A year indoors
A year ago this week I started to work from home, right before we went into our first lockdown in Northern Ireland. Since then most of my time has been spent inside my house.
You'll probably be seeing a lot of this type of content around now, but I don't care because I wanted to record what I'm feeling right now. I don't want to ever forget this last year, or take the freedoms and people I have in my life for granted again.
This isn't intended to be a "poor me" or cry for sympathy post. There are people that have had far worse situations than me over the last year. I'm just hoping that something like this never happens again in my lifetime, and I don't want to forget what it's like right now.
This last year has been fucking nuts.
In a way, it's a bit like a long run or some tough exercise. You feel like it's all too much and you want to stop or give up but you just keep going. Although in this case it's like we're tied to the treadmill, because there isn't really an option to stop yet...
I'm not sure whether its my subconcious reminding me that it has been a year now, but this week has been the toughest so far for me. I've been catching a well of emotion in my throat and forcing it back down with shitty food. It just feels like lockdown extentions and life under restrictions will never end.
All through the pandemic I've been thinking we would be out of it in another 3-6 months. Every time I've thought that, my hopes have been dashed. Thanks to vaccinations, it feels like we might actually pull it off this time.
But I'm trying not to be too hopeful.
Daily cases now are higher than the peak of the first wave. There is a potential third wave on the way, and even though vaccinations are rolling out quickly, less than 10% of people here have actually had COVID.
There's still plenty of room for damage to be done. Then again, I'm not an epidemiologist. The vaccine is providing me with some hope, maybe it's false hope, but maybe not.
I wonder would things have been different if we all acted as swiftly as countries like New Zealand or Taiwan. I suppose it's a null question becaue we'll never know. We're here now.
Here feeling fed up, disconnected from life, like the last year has evaporated.

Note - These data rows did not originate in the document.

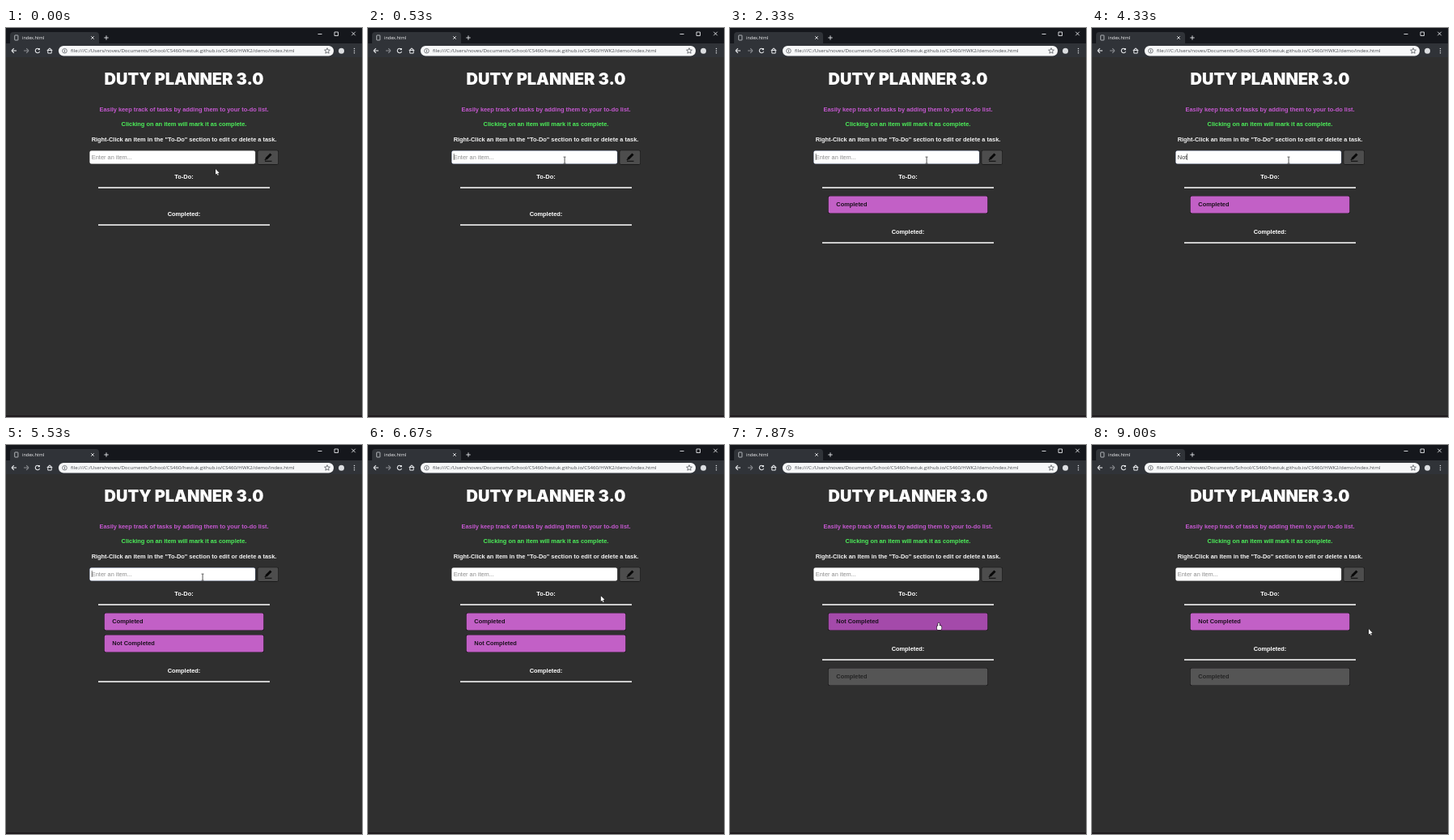
Recreate the animation shown at these times as an HTML page with a canvas. Size 440 by 480 pixels, loop 9.47 s.

```html
<!DOCTYPE html>
<html lang="en">
<head>
<meta charset="utf-8">
<title>To-do list</title>
<style>
html, body { margin: 0; width: 100%; height: 100%; overflow: hidden; background: #2f2f2f; }
canvas { display: block; width: 440px; height: 480px; }
</style>
</head>
<body>
<canvas id="stage" width="440" height="480"></canvas>
<script>
const ctx = document.getElementById('stage').getContext('2d');
const LOOP = 9470;
const SANS = '"Liberation Sans", Arial, sans-serif';
const UI = '"Open Sans", "Noto Sans", sans-serif';
const BODY = `7.4px ${SANS}`;
const BOLD = `bold ${BODY}`;
const ICON = '#e4e6e9';
const MID = 220, PITCH = 27, LIST_TOP = 207;

const FOCUS = 470, ENTER_1 = 2270, ENTER_2 = 5400, BLUR = 6500, CLICK = 7600;
const BLINK = 535, FADE = 150;

// Typing runs: each key follows the last after a fixed step
const runs = [
  { text: 'Completed', from: 800, step: 159 },
  { text: 'No', from: 3330, step: 200 },
  { text: 't Completed', from: 4300, step: 95 }
];

const moves = [
  { from: 70, to: 430, x: 243, y: 162 },
  { from: 5950, to: 6350, x: 288, y: 186 },
  { from: 6650, to: 7150, x: 252, y: 219 },
  { from: 7800, to: 8250, x: 342, y: 227 }
];

const clamp = v => Math.max(0, Math.min(1, v));
const ease = v => v * v * (3 - 2 * v);

function mouseAt(t) {
  let x = 259, y = 174;
  for (const m of moves) {
    const k = ease(clamp((t - m.from) / (m.to - m.from)));
    x += (m.x - x) * k;
    y += (m.y - y) * k;
  }
  return { x, y };
}

function typingAt(t) {
  const since = [ENTER_2, ENTER_1, FOCUS].find(at => t >= at) ?? 0;
  let typed = '', last = since;
  for (const run of runs) {
    if (run.from < since || run.from > t) continue;
    const keys = Math.min(run.text.length, Math.floor((t - run.from) / run.step) + 1);
    typed += run.text.slice(0, keys);
    last = run.from + (keys - 1) * run.step;
  }
  return { typed, last };
}

function text(str, x, y, font, color, align = 'left') {
  ctx.font = font;
  ctx.fillStyle = color;
  ctx.textAlign = align;
  ctx.fillText(str, x, y);
}

function rect(x, y, w, h, color) {
  ctx.fillStyle = color;
  ctx.fillRect(x, y, w, h);
}

function paint(fill, stroke, width = 1) {
  if (stroke) { ctx.strokeStyle = stroke; ctx.lineWidth = width; ctx.stroke(); }
  if (fill) { ctx.fillStyle = fill; ctx.fill(); }
}

function box(x, y, w, h, r, ...style) {
  ctx.beginPath();
  ctx.roundRect(x, y, w, h, r);
  paint(...style);
}

function circle(x, y, r, ...style) {
  ctx.beginPath();
  ctx.arc(x, y, r, 0, Math.PI * 2);
  paint(...style);
}

function line(x1, y1, x2, y2, color, width = 1) {
  ctx.beginPath();
  ctx.moveTo(x1, y1);
  ctx.lineTo(x2, y2);
  paint(null, color, width);
}

function plus(x, y, r, angle, color) {
  for (const a of [angle, angle + Math.PI / 2]) {
    const dx = r * Math.cos(a), dy = r * Math.sin(a);
    line(x - dx, y - dy, x + dx, y + dy, color, 0.9);
  }
}

// Two strokes meeting at a point, opening towards the angle
function chevron(x, y, r, angle, color) {
  for (const side of [-1, 1]) {
    const a = angle + side * Math.PI / 4;
    line(x, y, x + r * Math.cos(a), y + r * Math.sin(a), color, 1.1);
  }
}

function star(x, y, r) {
  ctx.beginPath();
  for (let i = 0; i < 10; i++) {
    const d = i % 2 ? r * 0.45 : r, a = i * Math.PI / 5;
    ctx.lineTo(x + d * Math.sin(a), y - d * Math.cos(a));
  }
  ctx.closePath();
  paint(null, '#55585d', 0.8);
}

function toolbarIcons() {
  for (const [x, dir, color] of [[10, 1, ICON], [25, -1, '#85888d']]) {
    line(x - 3, 28, x + 3, 28, color, 1.1);
    chevron(x - 3 * dir, 28, 4, dir > 0 ? 0 : Math.PI, color);
  }
  ctx.beginPath();
  ctx.arc(39, 28, 2.7, 0.3, 5.4);
  paint(null, ICON, 1.1);
  rect(39.7, 25, 2.2, 2.2, ICON);
  chevron(54, 24.8, 4.6, Math.PI / 2, ICON);
  box(51.8, 27.5, 4.4, 3.6, 0, null, ICON);
  circle(414.5, 28.3, 3.5, '#dcdee1');
  for (let i = -1; i <= 1; i++) circle(430.5, 28.2 + i * 2.6, 0.75, ICON);
}

function browser() {
  rect(0, 0, 440, 19, '#15171c');
  box(5, 5, 110, 20, [4, 4, 0, 0], '#303338');
  rect(0, 19, 440, 17, '#303338');

  box(10.7, 9, 4.2, 6, 0.5, null, '#d0d3d7', 0.8);
  text('index.html', 20, 14, `5.5px ${UI}`, '#f0f1f3');
  plus(107, 12, 2.5, Math.PI / 4, ICON);
  plus(124, 12, 2.7, 0, ICON);
  line(385.5, 7.5, 390.5, 7.5, ICON, 0.9);
  box(406, 5, 4.5, 4.5, 0, null, ICON, 0.9);
  plus(429.5, 7, 3.2, Math.PI / 4, ICON);
  toolbarIcons();

  box(65, 22, 340, 12.5, 6.2, '#f7f8f9');
  circle(72.5, 28.2, 2.8, null, '#5f6368', 0.8);
  line(72.5, 26.6, 72.5, 30, '#5f6368', 0.8);
  text('file:///C:/Users/noves/Documents/School/CS460/hestuk.github.io/CS460/HWK2/demo/index.html',
    80, 30.3, `6.15px ${UI}`, '#484b50');
  star(397, 28.3, 3.6);
}

function pencilButton() {
  box(311.3, 151.3, 25, 16.7, 1.5, '#4d4d4d', '#151515', 1.3);
  line(321.5, 161.5, 327.5, 155.5, '#080808', 3);
  line(320, 163, 322, 161, '#080808', 1.5);
  line(320, 164.3, 328.5, 164.3, '#080808');
}

function inputField(t) {
  const focused = t >= FOCUS && t < BLUR;
  box(103.5, 151.5, 204.5, 16, 2, '#fff', focused ? '#34405c' : '#555');

  const { typed, last } = typingAt(t);
  text(typed || 'Enter an item...', 105.8, 161.7, BODY, typed ? '#333' : '#8c8c8c');
  if (focused && Math.floor((t - last) / BLINK) % 2 === 0) {
    const width = typed ? ctx.measureText(typed).width : 0;
    rect(105.8 + width, 155, 0.7, 8, '#444');
  }
}

function heading(label, y) {
  text(label, MID, y + 2.6, BOLD, '#fff', 'center');
  rect(114, y + 13.2, 212, 1.6, '#f4f4f4');
}

function item(label, y, fill, color = '#1a101c') {
  box(121.7, y + 0.6, 196.6, 20.8, 2, fill, '#181618', 1.3);
  text(label, 131.3, y + 13.3, BOLD, color);
}

const inside = (m, x, y, w, h) => m.x > x && m.x < x + w && m.y > y && m.y < y + h;
const overItem = (m, y) => inside(m, 121, y, 198, 22);
const rowTop = i => LIST_TOP + PITCH * i;

// The share of the last moments spent over a row gives a soft fade
function hoverFill(t, y) {
  const since = t >= CLICK ? CLICK : ENTER_1;
  const samples = 10;
  let k = 0;
  for (let i = 0; i < samples; i++) {
    const at = t - i * FADE / samples;
    if (at >= since && overItem(mouseAt(at), y)) k += 1 / samples;
  }
  return `rgb(${194 - 30 * k},${96 - 22 * k},${198 - 28 * k})`;
}

function lists(t) {
  const todo = [];
  if (t >= ENTER_1 && t < CLICK) todo.push('Completed');
  if (t >= ENTER_2) todo.push('Not Completed');

  heading('To-Do:', 183);
  todo.forEach((label, i) => item(label, rowTop(i), hoverFill(t, rowTop(i))));
  const y = todo.length ? rowTop(todo.length) + 17 : 229;
  heading('Completed:', y);
  if (t >= CLICK) item('Completed', y + 24, '#555', '#242424');
  return todo.length;
}

function beam(x, y) {
  rect(x - 0.4, y - 3.5, 0.9, 8, '#444');
  for (const dy of [-4, 4]) rect(x - 1.5, y + dy, 3, 0.8, '#444');
}

function hand(x, y) {
  for (const style of [[null, '#2a1a2c', 1.4], ['#fff']]) {
    box(x - 0.8, y, 1.6, 6, 0.8, ...style);
    box(x - 2.2, y + 3.5, 5.6, 5, 1.6, ...style);
  }
}

function arrow(x, y) {
  line(x + 1.5, y + 4, x + 3.2, y + 7.6, '#fff', 1.2);
  ctx.beginPath();
  ctx.moveTo(x, y);
  ctx.lineTo(x, y + 6.5);
  ctx.lineTo(x + 4.6, y + 4.7);
  ctx.closePath();
  paint('#fff', '#111', 0.8);
}

function cursor(t, rows) {
  const m = mouseAt(t);
  const onRow = Array.from({ length: rows }, (_, i) => rowTop(i)).some(y => overItem(m, y));
  if (inside(m, 103, 151, 205, 17)) beam(m.x, m.y + 0.7);
  else if (onRow) hand(m.x, m.y);
  else arrow(m.x, m.y);
}

function draw(t) {
  rect(0, 0, 440, 480, '#2f2f2f');
  browser();
  rect(0, 478, 440, 2, '#1f1a1d');
  text('DUTY PLANNER 3.0', MID, 69.7, '900 20px Inter, sans-serif', '#fff', 'center');
  text('Easily keep track of tasks by adding them to your to-do list.', MID, 102.8, BOLD, '#c558d0', 'center');
  text('Clicking on an item will mark it as complete.', MID, 121.4, BOLD, '#4cf05a', 'center');
  text('Right-Click an item in the "To-Do" section to edit or delete a task.', MID, 139.8, BOLD, '#f4f4f4', 'center');
  inputField(t);
  pencilButton();
  cursor(t, lists(t));
}

const begin = performance.now();
function tick() {
  draw((performance.now() - begin) % LOOP);
  requestAnimationFrame(tick);
}
tick();
</script>
</body>
</html>
```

I watched an interesting video recently that described how our perception of time passing changes depending on the variety of events within a certain period. It goes like this;
High variety of events
- Feels like time is flying when expereinced
- Looking back it feels like a long period of time because there is a lot to recall
Low variety of events
- Feels like time is dragging when experienced
- Looking back it feels like nothing because there is very little to recall
This feels accurate right now. I've been terrified of life slipping away recently. The last year doesn't seem to exist in my memory, but also feels like it has raged on forever.
I miss my friends, my family, sitting in a coffee shop. I don't want to wear itchy masks anymore. I just want to worry about my liver health instead of my mental health.
Right now all I can do is take things day by day, and not let the waves of anger, sadness, and pent up energy get the better of me.
I feel like I should be angry at the people that have been breaking lockdown rules. I've tried to be pretty strict with them myself, with the exception of trying to WFH¹ as little as possible. I haven't seen any of family since Christmas, and I don't really venture out for anything other than exercise or food shopping.
But it's hard to be angry at people for wanting some sense of freedom or normality. Especially students.
I watched some TikToks last week of univeristy students enjoying the sun in the park on St. Patrick's day. Followed by images of them jumping over fences to flee police enforcing lockdown rules.
Not saying I condone this...but it looked fun...
I hope we remember all of this, and global pandemics don't gain the same frequency as recessions. I'm not sure I could take another one.
Maybe if this blog survives, someone will read this post in 20 years, with no knowledge of the pandemic and think this is all wild. Maybe blog extracts will be printed in history books instead of diary entries....
- On WFH, I find it realy difficult to spend so much time in the same space. I'm really not sure how people who enjoy WFH like it, but maybe they're more disciplined than me. Maybe if I had a dedicated office space and not our kitchen table it would work better. I've probably done 50:50 work from home and from co-working spaces this last year. I've only ventured out of the house when I felt like a workspace was going above and beyond to keep things safe; temperature scanning, distancing rules etc Not WFH has been a major factor in holding onto my sanity. I really enjoy a commute, seeing people in real life, and a change of environment for work and home life.